4. Limit alone time
A bored dog is almost always a recipe for disaster. Dogs who get enough of playtime and excitement are less prone to get into mischief. Using complex containers to make pups work for their food and limiting their alone time all assist in keeping problems to a low. Your dog will be less bored if he has interesting toys stocked with rewards. Rotate the dog’s toys regularly. On Amazon.com, you may find a variety of active toys.
5. Get rid of things that help them climb
Would it surprise you if we told you that your dog may have received assistance in their big escape? The truth is that commonplace items in your yard, such as garbage cans, firewood heaps, lawnmowers, or even a low-hanging tree branch, can be exploited by an educated dog to help them go over the fence.
Pitbulls, Huskies, and Shepherds are among the more intellectual dog breeds. You’d be shocked what they can come up with to help them escape, so be sure there’s nothing near the fence that they could use to their advantage.
6. Food and treats
It is well knowledge that dogs enjoy treats. You may try hiding some treats in the yard, and your dog will be entertained for hours while he searches for them.
Another option is to utilize an automatic dog food dispenser with a time-release schedule to deliver small food or treats. This will keep them occupied for several hours as they wait for the next snack.
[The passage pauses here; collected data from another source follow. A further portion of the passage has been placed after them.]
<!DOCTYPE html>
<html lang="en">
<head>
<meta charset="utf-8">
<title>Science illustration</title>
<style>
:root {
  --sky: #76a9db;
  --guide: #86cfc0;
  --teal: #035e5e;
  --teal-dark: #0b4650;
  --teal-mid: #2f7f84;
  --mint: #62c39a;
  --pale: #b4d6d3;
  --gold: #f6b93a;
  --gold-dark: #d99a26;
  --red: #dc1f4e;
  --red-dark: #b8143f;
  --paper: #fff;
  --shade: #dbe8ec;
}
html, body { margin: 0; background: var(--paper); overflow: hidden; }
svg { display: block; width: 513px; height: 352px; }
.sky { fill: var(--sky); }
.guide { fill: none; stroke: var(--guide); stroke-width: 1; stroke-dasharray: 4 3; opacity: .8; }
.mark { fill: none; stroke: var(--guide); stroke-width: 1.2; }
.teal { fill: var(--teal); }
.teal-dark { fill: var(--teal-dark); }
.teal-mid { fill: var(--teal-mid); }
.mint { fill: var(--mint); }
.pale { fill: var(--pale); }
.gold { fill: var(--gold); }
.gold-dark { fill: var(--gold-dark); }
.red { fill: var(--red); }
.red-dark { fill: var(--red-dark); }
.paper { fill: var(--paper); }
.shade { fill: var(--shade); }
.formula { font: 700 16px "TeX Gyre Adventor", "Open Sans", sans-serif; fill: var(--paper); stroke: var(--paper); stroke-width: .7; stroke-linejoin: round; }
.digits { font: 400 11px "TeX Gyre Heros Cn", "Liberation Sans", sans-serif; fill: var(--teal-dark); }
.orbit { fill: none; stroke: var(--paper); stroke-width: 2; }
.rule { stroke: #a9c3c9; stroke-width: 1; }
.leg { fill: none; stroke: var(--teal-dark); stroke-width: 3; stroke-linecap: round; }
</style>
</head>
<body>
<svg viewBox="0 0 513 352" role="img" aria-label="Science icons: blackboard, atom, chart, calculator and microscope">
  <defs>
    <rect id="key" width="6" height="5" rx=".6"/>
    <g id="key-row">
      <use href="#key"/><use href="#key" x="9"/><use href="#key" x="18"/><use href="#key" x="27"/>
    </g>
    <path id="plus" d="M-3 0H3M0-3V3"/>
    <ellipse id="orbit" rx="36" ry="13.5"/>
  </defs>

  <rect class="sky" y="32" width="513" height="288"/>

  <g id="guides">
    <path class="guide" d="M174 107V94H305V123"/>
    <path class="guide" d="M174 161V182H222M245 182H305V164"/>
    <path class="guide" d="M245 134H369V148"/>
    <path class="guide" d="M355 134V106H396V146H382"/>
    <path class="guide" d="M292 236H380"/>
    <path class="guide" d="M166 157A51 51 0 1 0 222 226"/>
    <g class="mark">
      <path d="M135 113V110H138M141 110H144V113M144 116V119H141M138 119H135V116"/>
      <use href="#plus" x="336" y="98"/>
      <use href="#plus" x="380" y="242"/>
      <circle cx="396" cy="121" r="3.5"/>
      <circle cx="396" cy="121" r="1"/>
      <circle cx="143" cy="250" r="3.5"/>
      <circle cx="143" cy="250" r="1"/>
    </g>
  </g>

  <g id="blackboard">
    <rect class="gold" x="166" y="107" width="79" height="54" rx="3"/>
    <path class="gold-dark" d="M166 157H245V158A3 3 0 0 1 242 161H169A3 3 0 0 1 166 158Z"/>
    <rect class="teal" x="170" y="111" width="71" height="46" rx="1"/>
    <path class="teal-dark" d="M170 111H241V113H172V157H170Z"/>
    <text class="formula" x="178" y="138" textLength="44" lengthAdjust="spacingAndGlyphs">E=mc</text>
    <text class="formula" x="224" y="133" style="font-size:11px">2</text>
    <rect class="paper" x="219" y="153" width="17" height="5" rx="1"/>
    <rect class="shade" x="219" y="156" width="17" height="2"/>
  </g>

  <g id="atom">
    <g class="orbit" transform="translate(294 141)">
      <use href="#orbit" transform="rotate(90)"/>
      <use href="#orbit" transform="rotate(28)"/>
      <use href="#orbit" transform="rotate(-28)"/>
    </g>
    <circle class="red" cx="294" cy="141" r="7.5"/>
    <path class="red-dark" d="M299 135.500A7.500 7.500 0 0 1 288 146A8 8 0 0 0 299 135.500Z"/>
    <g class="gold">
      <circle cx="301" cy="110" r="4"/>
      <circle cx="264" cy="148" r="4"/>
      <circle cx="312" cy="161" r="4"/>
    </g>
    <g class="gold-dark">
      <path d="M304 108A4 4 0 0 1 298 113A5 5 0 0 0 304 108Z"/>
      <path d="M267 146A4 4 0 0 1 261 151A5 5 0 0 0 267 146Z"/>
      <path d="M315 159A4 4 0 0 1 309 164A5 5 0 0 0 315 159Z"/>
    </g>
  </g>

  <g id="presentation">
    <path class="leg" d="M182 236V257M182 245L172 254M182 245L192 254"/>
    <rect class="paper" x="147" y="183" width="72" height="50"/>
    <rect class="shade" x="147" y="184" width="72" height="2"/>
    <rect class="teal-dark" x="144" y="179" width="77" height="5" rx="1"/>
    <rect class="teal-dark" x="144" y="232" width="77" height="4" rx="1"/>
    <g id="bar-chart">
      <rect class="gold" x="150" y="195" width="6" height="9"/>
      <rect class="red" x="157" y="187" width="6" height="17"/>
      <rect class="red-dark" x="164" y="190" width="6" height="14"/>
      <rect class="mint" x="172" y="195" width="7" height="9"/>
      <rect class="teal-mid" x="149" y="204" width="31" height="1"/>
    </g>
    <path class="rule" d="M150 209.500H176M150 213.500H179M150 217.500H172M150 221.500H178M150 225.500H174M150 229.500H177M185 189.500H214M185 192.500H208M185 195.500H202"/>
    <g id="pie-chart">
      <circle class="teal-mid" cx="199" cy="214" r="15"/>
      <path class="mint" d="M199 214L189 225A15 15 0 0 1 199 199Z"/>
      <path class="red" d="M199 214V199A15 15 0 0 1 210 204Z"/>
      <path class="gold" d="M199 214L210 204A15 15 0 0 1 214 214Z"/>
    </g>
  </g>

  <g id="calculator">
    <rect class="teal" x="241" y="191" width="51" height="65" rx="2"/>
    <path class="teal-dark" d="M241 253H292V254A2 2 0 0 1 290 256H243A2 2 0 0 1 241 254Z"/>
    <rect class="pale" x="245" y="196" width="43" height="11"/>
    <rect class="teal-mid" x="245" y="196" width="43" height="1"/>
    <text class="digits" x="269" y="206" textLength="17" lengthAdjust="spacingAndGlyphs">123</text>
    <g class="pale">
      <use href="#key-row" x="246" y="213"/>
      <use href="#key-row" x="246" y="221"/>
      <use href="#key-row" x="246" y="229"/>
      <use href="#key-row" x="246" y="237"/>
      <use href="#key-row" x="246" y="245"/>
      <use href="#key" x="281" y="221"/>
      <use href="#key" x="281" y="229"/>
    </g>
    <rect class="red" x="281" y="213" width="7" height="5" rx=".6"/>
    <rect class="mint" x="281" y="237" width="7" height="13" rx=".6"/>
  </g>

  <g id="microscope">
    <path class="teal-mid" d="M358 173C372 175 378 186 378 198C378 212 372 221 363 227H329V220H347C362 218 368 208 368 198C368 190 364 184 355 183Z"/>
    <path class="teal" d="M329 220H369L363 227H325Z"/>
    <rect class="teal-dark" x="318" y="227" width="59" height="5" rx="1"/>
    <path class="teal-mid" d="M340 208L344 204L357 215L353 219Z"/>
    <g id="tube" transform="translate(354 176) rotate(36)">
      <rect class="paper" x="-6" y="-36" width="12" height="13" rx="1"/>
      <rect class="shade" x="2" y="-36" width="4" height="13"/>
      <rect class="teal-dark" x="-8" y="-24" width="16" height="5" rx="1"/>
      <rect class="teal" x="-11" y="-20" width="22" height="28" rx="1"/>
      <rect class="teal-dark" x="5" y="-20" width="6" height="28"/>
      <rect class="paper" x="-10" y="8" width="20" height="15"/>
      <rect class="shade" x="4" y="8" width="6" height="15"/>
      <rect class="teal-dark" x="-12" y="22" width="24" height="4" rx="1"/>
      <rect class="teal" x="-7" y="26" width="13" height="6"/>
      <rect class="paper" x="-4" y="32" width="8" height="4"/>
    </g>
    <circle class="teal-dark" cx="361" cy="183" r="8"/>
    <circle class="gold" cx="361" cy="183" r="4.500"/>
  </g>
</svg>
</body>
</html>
7. Make the yard more fun
When your dog is out in the yard, you don’t want them to be bored. When a dog gets bored, he will strive to flee. Fortunately, there are a few easy yet frequently neglected things you can do to make their time in the yard more enjoyable.
8. Play games
You may kill two birds with one stone by playing basic games like fetch with your dog. The first is that the game itself will undoubtedly exhaust them to the point where they cannot jump the fence. Second, you’re equating the game’s enjoyment with the yard. They will be less likely to try to get out of the yard if they have positive recollections of it.
9. Give them toys
One of the easiest ways to entertain your dog should be this. A simple kong toy or rawhide bone may keep them entertained for hours while they eagerly gnaw on it.
TIP: Stuff a Kong toy with treats, and your dog will gnaw on it for hours, attempting to get at the treats inside.
Make sure your pet is constantly wearing a collar with their name, address, and phone number readily visible. Thanks to technological advancements, some devices can help you keep track of your dog at all times, especially when he escapes.
It’s a good idea to keep the walled area’s external gates locked if there are any. When gates shrink or expand due to changing weather conditions, the gate’s latches can fail, causing the gate to fly open while you are away. Visitors to the home, such as tradespeople or service technicians, may forget to close the door after them.
There are several compelling reasons to change the dog’s environment. When you’re at home, bring the dog inside with you at night, or consider getting him or leaving him at a doggie daycare if you’ll be gone for an extended amount of time.
Spaying and neutering your male and female dogs will reduce sexual roaming and avoid unplanned pregnancies.
If you’ve tried everything and your dog is still leaping the fence, consider putting him in a high-quality crate while you’re gone for a short time. While a good crate might be costly, purchasing an escape-proof dog kennel should be viewed as a long-term investment.